Last week, COMPASS Pathways announced its acquisition of US Patent No 10,591,175. What does that patent cover? Psilocybin! More specifically, COMPASS has locked down “methods of treating drug-resistant depression with a psilocybin formulation.” The company is also running a phase IIb clinical trial of its patented formulation, COMP360, which we covered in a blog post back in 2018. In that post, I explained how the Food and Drug Administration (FDA) approval process works and why this trial is so interesting and important.
COMP360 is not the only patent application related to psilocybin, but it has generated a lot of press. Some of that press includes scare articles related to a “millionaire couple threatening to create a magic mushroom monopoly.” Other observers take a more measured position, examining the COMP360 application in detail, and concluding that “the only monopoly sought by Compass Pathways is for the right to make, use or sell their extremely narrow and specific forms of psilocybin.” These analysts posit that psilocybin research and commerce will not be affected in any meaningful way by COMP360, including for sale of “any varieties of magic mushrooms.”
Patents with narrow claims are easier to obtain and enforce. Assuming that is the case with psilocybin, the COMPASS effort should have no direct impact on decriminalized psilocybin in places like Oakland and Denver, or broader legalization efforts here in Oregon.
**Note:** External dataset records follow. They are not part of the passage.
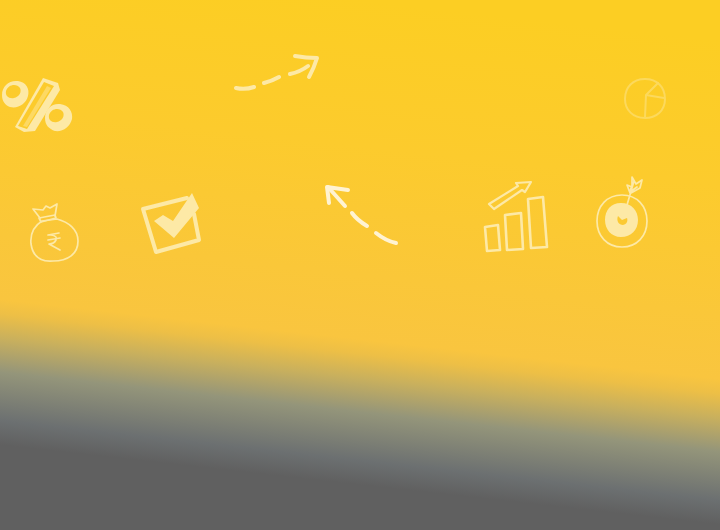
<!DOCTYPE html>
<html lang="en">
<head>
<meta charset="utf-8">
<title>Finance doodles background</title>
<style>
:root {
  --sun: #fcce23;
  --amber: #f9c53f;
  --olive: #94957a;
  --slate: #6c7071;
  --charcoal: #606060;
  --cream: #fde9a6;
  --chalk: #fff3d2;
  --faint: #fcd95c;
}
html, body { margin: 0; height: 100%; overflow: hidden; }
.banner { display: block; width: 720px; height: 530px; }
.doodle { fill: none; stroke: var(--cream); stroke-linecap: round; stroke-linejoin: round; }
.solid { fill: var(--cream); stroke: none; }
.thin { stroke-width: 1.7; }
.medium { stroke-width: 2.6; }
.bold { stroke-width: 4; }
.chalk { stroke: var(--chalk); }
.faint { stroke: var(--faint); }
</style>
</head>
<body>
<svg class="banner" viewBox="0 0 720 530" role="img" aria-label="Hand-drawn finance icons on a yellow to grey gradient">
  <defs>
    <linearGradient id="backdrop" gradientUnits="userSpaceOnUse" x1="398" y1="4" x2="345" y2="483">
      <stop offset="0" style="stop-color:var(--sun)"/>
      <stop offset=".3" stop-color="#fccb2d"/>
      <stop offset=".7" style="stop-color:var(--amber)"/>
      <stop offset=".73" stop-color="#edbf46"/>
      <stop offset=".78" stop-color="#c9b05d"/>
      <stop offset=".85" style="stop-color:var(--olive)"/>
      <stop offset=".95" style="stop-color:var(--slate)"/>
      <stop offset="1" style="stop-color:var(--charcoal)"/>
    </linearGradient>
  </defs>
  <rect width="720" height="530" fill="url(#backdrop)"/>

  <g id="percent" class="doodle">
    <path class="solid" fill-rule="evenodd" d="M2 95C2 86 9 80 18 81C26 82 30 89 28 96C26 104 18 109 10 107C5 105 2 101 2 95ZM6 91C5 96 9 99 14 98C19 97 22 92 20 88C17 83 8 84 6 91Z"/>
    <path class="solid" fill-rule="evenodd" d="M45 118C45 109 52 103 60 104C69 105 73 112 72 119C70 127 63 132 55 131C49 129 45 125 45 118ZM49 115C48 120 52 123 57 122C62 121 65 116 63 112C60 107 51 108 49 115Z"/>
    <path class="solid" d="M43 78L58 83L60 90L35 131L24 132L15 127Z"/>
    <path d="M44 82L54 86L27 129L18 126Z" fill="#fccb2c" stroke="none"/>
    <path class="solid" d="M47 86L51 88L27 127L23 126Z" opacity=".45"/>
  </g>

  <g id="rising-arrow" class="doodle bold">
    <path d="M236 88Q245 90 254 87M264 83Q272 81 279 77M290 74Q300 72 308 66"/>
    <path d="M295 56Q306 58 317 58Q314 68 309 77"/>
  </g>

  <g id="pie-chart" class="doodle faint" stroke-width="2">
    <path d="M645 79C657 79 665 87 665 99C665 111 656 118 645 118C633 118 625 110 625 99C625 87 633 79 645 79Z"/>
    <path d="M645 117L646 95L658 83M646 95L664 98"/>
  </g>

  <g id="money-bag" class="doodle thin">
    <path d="M42 221C34 226 30 234 31 244C33 257 41 262 53 261C68 261 78 254 78 241C78 229 68 222 57 219Z"/>
    <path d="M40 218L33 209L43 210L46 206L50 208L57 204L55 216"/>
    <path d="M39 218L55 215L56 218L41 222Z"/>
    <path d="M48 235L59 233M48 240L60 238M51 235Q58 236 56 240Q54 244 49 244L60 250"/>
  </g>

  <g id="checkbox" class="doodle">
    <path class="bold" d="M187 198L143 209L156 252L199 240L194 214"/>
    <path class="solid" d="M154 221L163 215L173 221L192 193L199 208L174 238Z"/>
  </g>

  <g id="returning-arrow" class="doodle bold chalk">
    <path d="M396 243Q386 241 376 233M367 226Q357 220 352 213M345 206L328 187"/>
    <path d="M329 203L327 187L348 190"/>
  </g>

  <g id="growth-chart" class="doodle medium">
    <path d="M485 227L498 225L500 250L487 251Z"/>
    <path d="M505 215L521 213L523 249L507 250Z"/>
    <path d="M528 199L543 197L547 247L531 248Z"/>
    <path stroke-width="2.2" d="M489 204L518 186L516 183L531 182L525 192L522 190L494 209Z"/>
  </g>

  <g id="target" class="doodle thin">
    <path d="M622 195C637 195 647 206 647 221C647 236 637 247 622 247C607 247 597 236 597 221C597 206 607 195 622 195Z"/>
    <path class="solid" fill-rule="evenodd" d="M621 203C632 203 638 211 638 220C638 230 631 237 621 237C611 237 605 229 605 220C605 210 611 203 621 203ZM618 216C616 221 619 225 623 225C627 224 628 221 627 218L622 220Z"/>
    <path d="M627 205L634 181M630 193L627 185L632 187L632 177L636 184L642 180L640 188L631 193M631 188L630 192L637 187"/>
  </g>
</svg>
</body>
</html>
Still, the fallout from patents—and especially drug approvals—for controlled substances can be hard to predict. When clinical trials began for cannabidiol (CBD), for example, no one could have foreseen the impact that FDA’s eventual approval of Epidiolex would have on the legality of CBD as a food or dietary supplement. Back then, no one knew CBD consumer products would be a thing.
Will the country be overrun by a wave of food, beverage and other products containing psilocybin sometime in the next decade? It seems unlikely, even if microdosing continues to trend. Psilocybin is a very different chemical than CBD, primarily for its psychoactive properties. In addition, psilocybin (along with psilocin) is included in Schedule I of the federal Controlled Substances Act and in Schedule I of the United Nations Convention on Psychotropic Substances. For psilocybin to have a broad path forward, it would have to be descheduled and decriminalized, just as hemp was here in the United States.
Ultimately, it is important not to lose sight of what COMP360 is actually for: treating drug-resistant depression. As I wrote previously, around 100 million individuals suffer from treatment-resistant depression worldwide. This means that nothing works– not antidepressants, not psychological counseling, not even grisly procedures like electroconvulsive therapy. Almost everyone knows someone who has suffered from this disorder.
If COMP360 performs well in current trials, a lot of people stand to benefit. COMPASS will benefit as well by raking in the profits, just as GW Pharma is doing today with Epidiolex. That seizure drug returned $296 million in revenues in a stellar launch year. Remember too that COMP360 is a depression drug: its ceiling is probably much higher.
Hopefully COMP360 expands rather than limits the seemingly vast potential of magic mushrooms. If it does not, the fallout will be deeply felt. Even compared to the cannabis community, the magic mushrooms crowd is decidedly anti-corporate and impassioned with respect to ownership claims on the compound. Psilocybin advocates will be watching COMPASS closely.
We will continue to track COMP360 and psilocybin in general. For more on psilocybin, check out the following posts:
Articles from http://cannalawblog.com